Jacqueline McGlade, the EU's chief environment expert, believes Europe needs a Marshall plan of investment - up to several percentage points of GDP per year - to reduce the vulnerability to climate change.
Europe also must lead by example on global warming, especially in reducing the use of coal and encouraging action in the developing world, the head of the Copenhagen-based European Environment Agency (EEA) told Deutsche Presse-Agentur dpa in an exclusive interview.
Speaking ahead of the EU's planned release this week of what she called a "very ambitious climate change and energy package", McGlade said her agenda was to ensure that Europe was both united in its front on the environment and "doing its utmost" in the bloc's own environmental policies.
As head of the EEA which services the EU's 27 members as well as 10 other European countries, McGlade oversees Europe's environmental information system - a think tank and clearing house that studies economic, social and scientific aspects of global warming, air pollution, landfills, soil and sea health.
With Europe already falling short of its robust targets to reduce carbon emissions, the EU Commission's package would now "consolidate the targets and the way in which mitigation will go forward," the expert said.

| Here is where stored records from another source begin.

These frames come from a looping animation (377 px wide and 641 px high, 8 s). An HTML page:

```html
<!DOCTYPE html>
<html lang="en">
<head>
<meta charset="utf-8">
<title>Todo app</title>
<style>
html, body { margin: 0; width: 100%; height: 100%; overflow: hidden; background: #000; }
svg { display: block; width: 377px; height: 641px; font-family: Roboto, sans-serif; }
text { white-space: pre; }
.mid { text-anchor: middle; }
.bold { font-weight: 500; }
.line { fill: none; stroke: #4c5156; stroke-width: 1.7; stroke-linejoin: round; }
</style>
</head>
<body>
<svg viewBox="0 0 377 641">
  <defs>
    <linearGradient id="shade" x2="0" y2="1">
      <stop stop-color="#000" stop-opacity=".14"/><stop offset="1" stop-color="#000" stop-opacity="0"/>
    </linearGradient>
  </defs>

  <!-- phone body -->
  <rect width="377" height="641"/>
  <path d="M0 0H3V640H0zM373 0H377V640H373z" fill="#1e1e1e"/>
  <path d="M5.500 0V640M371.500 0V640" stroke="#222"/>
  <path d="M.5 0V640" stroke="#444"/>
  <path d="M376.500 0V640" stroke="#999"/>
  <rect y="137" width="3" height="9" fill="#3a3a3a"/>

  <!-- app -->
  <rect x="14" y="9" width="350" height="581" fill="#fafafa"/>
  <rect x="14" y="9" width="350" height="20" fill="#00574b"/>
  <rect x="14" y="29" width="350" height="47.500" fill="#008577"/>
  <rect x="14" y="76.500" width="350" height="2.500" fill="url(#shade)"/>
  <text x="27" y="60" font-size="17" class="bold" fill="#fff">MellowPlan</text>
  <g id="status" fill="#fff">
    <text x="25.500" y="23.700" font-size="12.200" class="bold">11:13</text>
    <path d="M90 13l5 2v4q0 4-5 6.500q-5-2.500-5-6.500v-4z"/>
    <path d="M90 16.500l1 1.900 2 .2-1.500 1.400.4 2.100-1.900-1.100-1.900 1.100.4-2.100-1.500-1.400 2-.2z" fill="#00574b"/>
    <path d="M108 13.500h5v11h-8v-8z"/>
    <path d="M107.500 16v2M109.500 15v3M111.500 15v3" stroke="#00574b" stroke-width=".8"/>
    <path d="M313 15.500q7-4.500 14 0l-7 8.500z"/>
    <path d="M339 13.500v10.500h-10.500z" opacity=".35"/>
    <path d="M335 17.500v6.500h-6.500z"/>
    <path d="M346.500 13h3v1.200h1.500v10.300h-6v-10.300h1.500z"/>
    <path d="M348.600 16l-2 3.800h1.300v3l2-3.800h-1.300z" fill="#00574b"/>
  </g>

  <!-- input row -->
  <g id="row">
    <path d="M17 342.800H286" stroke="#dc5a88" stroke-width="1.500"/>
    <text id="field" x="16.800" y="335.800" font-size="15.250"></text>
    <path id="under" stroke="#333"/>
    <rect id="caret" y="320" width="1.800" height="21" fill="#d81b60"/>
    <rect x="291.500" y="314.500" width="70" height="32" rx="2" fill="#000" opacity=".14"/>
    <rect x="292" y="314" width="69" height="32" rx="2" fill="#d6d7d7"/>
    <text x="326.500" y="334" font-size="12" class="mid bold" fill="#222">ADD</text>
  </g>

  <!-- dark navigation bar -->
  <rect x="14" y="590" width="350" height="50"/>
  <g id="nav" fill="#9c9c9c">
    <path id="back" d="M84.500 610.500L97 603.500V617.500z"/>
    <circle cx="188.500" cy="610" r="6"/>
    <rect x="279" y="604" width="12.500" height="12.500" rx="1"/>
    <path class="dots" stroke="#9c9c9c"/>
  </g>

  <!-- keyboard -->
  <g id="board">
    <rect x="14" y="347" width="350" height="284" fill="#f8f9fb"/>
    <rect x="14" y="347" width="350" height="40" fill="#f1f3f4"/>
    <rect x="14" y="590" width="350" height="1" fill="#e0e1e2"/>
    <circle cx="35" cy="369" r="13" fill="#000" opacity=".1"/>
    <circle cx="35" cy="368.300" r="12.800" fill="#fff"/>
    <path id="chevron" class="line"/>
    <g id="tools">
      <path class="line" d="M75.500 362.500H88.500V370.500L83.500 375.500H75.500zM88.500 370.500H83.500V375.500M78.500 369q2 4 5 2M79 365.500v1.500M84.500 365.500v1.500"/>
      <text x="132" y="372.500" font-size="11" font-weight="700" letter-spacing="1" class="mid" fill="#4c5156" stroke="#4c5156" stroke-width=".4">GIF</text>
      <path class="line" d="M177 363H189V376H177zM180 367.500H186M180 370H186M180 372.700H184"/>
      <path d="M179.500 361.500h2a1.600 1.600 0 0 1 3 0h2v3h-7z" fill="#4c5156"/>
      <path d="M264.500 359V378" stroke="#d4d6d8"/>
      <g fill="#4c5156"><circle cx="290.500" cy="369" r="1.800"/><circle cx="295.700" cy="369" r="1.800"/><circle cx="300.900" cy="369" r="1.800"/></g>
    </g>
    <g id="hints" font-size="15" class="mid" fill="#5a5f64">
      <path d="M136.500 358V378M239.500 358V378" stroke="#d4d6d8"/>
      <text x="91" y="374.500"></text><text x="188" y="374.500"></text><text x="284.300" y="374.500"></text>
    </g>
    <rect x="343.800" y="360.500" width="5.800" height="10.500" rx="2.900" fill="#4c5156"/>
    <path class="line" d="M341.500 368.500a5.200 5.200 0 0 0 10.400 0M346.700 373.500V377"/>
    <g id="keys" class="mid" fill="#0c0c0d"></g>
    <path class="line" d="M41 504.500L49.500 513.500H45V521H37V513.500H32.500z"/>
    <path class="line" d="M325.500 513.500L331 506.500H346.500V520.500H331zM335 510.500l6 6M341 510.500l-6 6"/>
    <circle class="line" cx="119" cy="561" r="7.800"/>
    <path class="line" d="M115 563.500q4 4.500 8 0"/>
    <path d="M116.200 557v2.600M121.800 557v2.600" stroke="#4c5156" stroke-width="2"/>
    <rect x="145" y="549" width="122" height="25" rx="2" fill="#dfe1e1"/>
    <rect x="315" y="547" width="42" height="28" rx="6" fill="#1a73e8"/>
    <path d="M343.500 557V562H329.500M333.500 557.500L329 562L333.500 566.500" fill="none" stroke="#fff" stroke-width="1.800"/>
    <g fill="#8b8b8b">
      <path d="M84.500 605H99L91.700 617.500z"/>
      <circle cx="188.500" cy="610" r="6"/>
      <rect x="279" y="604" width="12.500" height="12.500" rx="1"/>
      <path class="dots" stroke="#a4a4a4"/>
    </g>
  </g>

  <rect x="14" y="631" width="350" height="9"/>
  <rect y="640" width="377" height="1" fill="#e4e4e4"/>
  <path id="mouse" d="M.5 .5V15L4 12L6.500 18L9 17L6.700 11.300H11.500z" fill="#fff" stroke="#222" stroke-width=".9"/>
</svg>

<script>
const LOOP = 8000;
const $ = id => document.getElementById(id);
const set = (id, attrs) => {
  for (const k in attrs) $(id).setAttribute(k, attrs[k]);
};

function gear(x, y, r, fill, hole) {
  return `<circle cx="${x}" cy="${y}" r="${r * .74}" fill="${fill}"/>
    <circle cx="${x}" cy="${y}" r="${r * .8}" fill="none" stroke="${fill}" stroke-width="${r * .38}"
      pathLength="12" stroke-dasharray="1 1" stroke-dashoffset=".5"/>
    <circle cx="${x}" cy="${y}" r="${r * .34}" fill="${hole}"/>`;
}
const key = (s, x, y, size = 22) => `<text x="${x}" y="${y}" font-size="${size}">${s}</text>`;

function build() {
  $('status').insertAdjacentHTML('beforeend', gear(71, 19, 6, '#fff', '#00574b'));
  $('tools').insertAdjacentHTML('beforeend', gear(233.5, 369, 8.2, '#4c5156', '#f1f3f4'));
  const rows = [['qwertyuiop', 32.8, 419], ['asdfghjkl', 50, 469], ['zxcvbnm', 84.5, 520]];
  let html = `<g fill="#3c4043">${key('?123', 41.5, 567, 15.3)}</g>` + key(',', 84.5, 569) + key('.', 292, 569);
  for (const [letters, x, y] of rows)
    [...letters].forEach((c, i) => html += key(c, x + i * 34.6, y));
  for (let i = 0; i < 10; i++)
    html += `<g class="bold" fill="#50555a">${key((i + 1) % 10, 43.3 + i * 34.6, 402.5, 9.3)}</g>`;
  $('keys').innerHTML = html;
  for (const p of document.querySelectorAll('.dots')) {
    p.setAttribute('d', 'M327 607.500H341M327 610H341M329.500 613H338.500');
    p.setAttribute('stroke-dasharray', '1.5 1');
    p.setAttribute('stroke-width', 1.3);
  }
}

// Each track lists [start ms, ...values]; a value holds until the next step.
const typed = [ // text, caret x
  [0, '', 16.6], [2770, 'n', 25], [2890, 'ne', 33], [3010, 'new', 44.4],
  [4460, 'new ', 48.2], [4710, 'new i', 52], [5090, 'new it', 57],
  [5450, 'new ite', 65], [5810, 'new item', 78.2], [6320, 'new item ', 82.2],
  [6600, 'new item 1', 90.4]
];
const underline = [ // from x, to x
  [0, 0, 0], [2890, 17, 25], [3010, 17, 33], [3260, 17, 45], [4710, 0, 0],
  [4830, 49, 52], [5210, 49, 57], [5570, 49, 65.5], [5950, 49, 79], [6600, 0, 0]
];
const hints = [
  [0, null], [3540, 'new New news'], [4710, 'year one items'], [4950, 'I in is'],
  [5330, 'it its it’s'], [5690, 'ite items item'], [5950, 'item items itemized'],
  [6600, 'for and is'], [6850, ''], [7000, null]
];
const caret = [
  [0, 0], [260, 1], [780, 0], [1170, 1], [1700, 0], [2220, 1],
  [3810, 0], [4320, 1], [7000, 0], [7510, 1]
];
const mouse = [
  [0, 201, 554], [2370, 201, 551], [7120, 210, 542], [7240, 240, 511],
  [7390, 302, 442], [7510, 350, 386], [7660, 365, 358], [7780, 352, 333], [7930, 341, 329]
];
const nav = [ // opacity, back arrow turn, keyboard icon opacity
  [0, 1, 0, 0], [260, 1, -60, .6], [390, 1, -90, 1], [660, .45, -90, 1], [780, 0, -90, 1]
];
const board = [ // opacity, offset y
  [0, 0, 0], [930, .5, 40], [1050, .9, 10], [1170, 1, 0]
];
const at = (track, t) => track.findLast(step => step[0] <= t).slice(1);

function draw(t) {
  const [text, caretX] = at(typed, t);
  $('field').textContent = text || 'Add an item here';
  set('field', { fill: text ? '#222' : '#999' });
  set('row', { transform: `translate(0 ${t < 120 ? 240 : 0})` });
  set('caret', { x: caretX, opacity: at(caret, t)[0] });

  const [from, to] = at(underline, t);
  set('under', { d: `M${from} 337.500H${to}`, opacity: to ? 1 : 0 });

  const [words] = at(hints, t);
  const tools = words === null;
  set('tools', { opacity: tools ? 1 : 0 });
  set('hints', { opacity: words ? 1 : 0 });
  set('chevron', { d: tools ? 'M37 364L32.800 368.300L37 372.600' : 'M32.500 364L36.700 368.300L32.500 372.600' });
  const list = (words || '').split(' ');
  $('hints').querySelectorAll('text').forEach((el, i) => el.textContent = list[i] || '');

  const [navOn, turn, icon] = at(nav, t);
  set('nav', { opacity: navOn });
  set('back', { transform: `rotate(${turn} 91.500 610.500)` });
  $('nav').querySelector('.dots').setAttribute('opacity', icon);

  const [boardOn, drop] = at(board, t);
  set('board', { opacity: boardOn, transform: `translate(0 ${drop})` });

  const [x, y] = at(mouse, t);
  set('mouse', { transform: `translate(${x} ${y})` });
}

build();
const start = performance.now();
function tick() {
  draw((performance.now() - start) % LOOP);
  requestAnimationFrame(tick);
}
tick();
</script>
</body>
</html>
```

A major advance had been the agreement in December to include aviation emissions in the EU's carbon trading scheme, she said.
But there was disagreement, especially in Germany, over the commission's recent approval of strict limits on automotive carbon dioxide emissions.
McGlade is also bracing or a fight within Europe on coal - an issue which, she says, is key to showing the way to booming China and India on emissions reductions. China for example was bringing a new coal plant online about every seven to 10 days.
"Europe must lead by example, with China and India" hopefully following that guidance, she said.
However, the bloc's track record on the environment had been less than illustrious, she criticized. "While at the same time wanting to meet very ambitious targets, we have the UK announcing a whole new generation of coal plants," said McGlade, a former environmental advisor to the British government.
"When confronted with the package countries like Poland and Germany must be seriously rethinking what that means if they are going to try to meet these much more aggressive emission targets."
"Ultimately, we will have to rethink the use of coal," McGlade said.
Europe should need little convincing of the threats posed by global warming. The 2003 European heat wave was blamed for 35,000 deaths. Greece and Britain witnessed extreme fires and floods just this summer that cost billions of dollars.
McGlade proposed a "Marshall Plan" for Europe to adapt to climate change and reconstruct itself to "reduce vulnerability for the coming century." More than just mitigation was needed in order to adapt to the effects of climate change, she said.
"It's gradually dawning on everyone that it's no good just building a flood defence a few feet higher," she said. "It's no good building new houses in areas where there will be drought."
The EU expert said she was optimistic that adaptation and mitigation were within reach, because the international will to do so was strong.
International investors, for example, were increasingly insisting that companies calculate their carbon footprint and reduce emissions. Venture capital was also flowing into green technology.
However, none of the steps needed will come cheap. Even more expensive than mitigation are the adaptive measures - such as rethinking the location of industrial and maritime shipping and building up fire and flood defences.
That could cost 3 to 5 per cent of GDP a year, McGlade said. She was pushing for each European country to have an adaptation plan by mid-2008, she added.
"It's remarkable that the scientific evidence has firmed up sufficiently so that pretty much the majority of (European) governments recognize they can't carry on without paying attention to it," she said.
Significantly, doing nothing could also cost up to 5 per cent of GDP in terms of social and infrastructure costs, according to former World Bank chief economist Nicholas Stern.
"While Kyoto has been discussed (in the past) in terms of burden sharing, the terminology has now shifted to benefit sharing," McGlade said.
She insisted it was up to Europe to present a common front in 2009 when the international community is due to meet in Copenhagen to mold environmental policies for the time after the 2012 expiry of the Kyoto Protocol.
McGlade declined to criticize the December Bali talks on climate change despite widespread dissatisfaction over the United States' foot-dragging at the first major post-Kyoto discussions.
The talks were "very very successful" in launching the formal negotiations for 2009, the said.
McGalde said she was especially proud that for the first time at such an international gathering, European countries had presented a coordinated position and did not have to horse-trade behind the scenes. This gave them an especially strong presence, she said.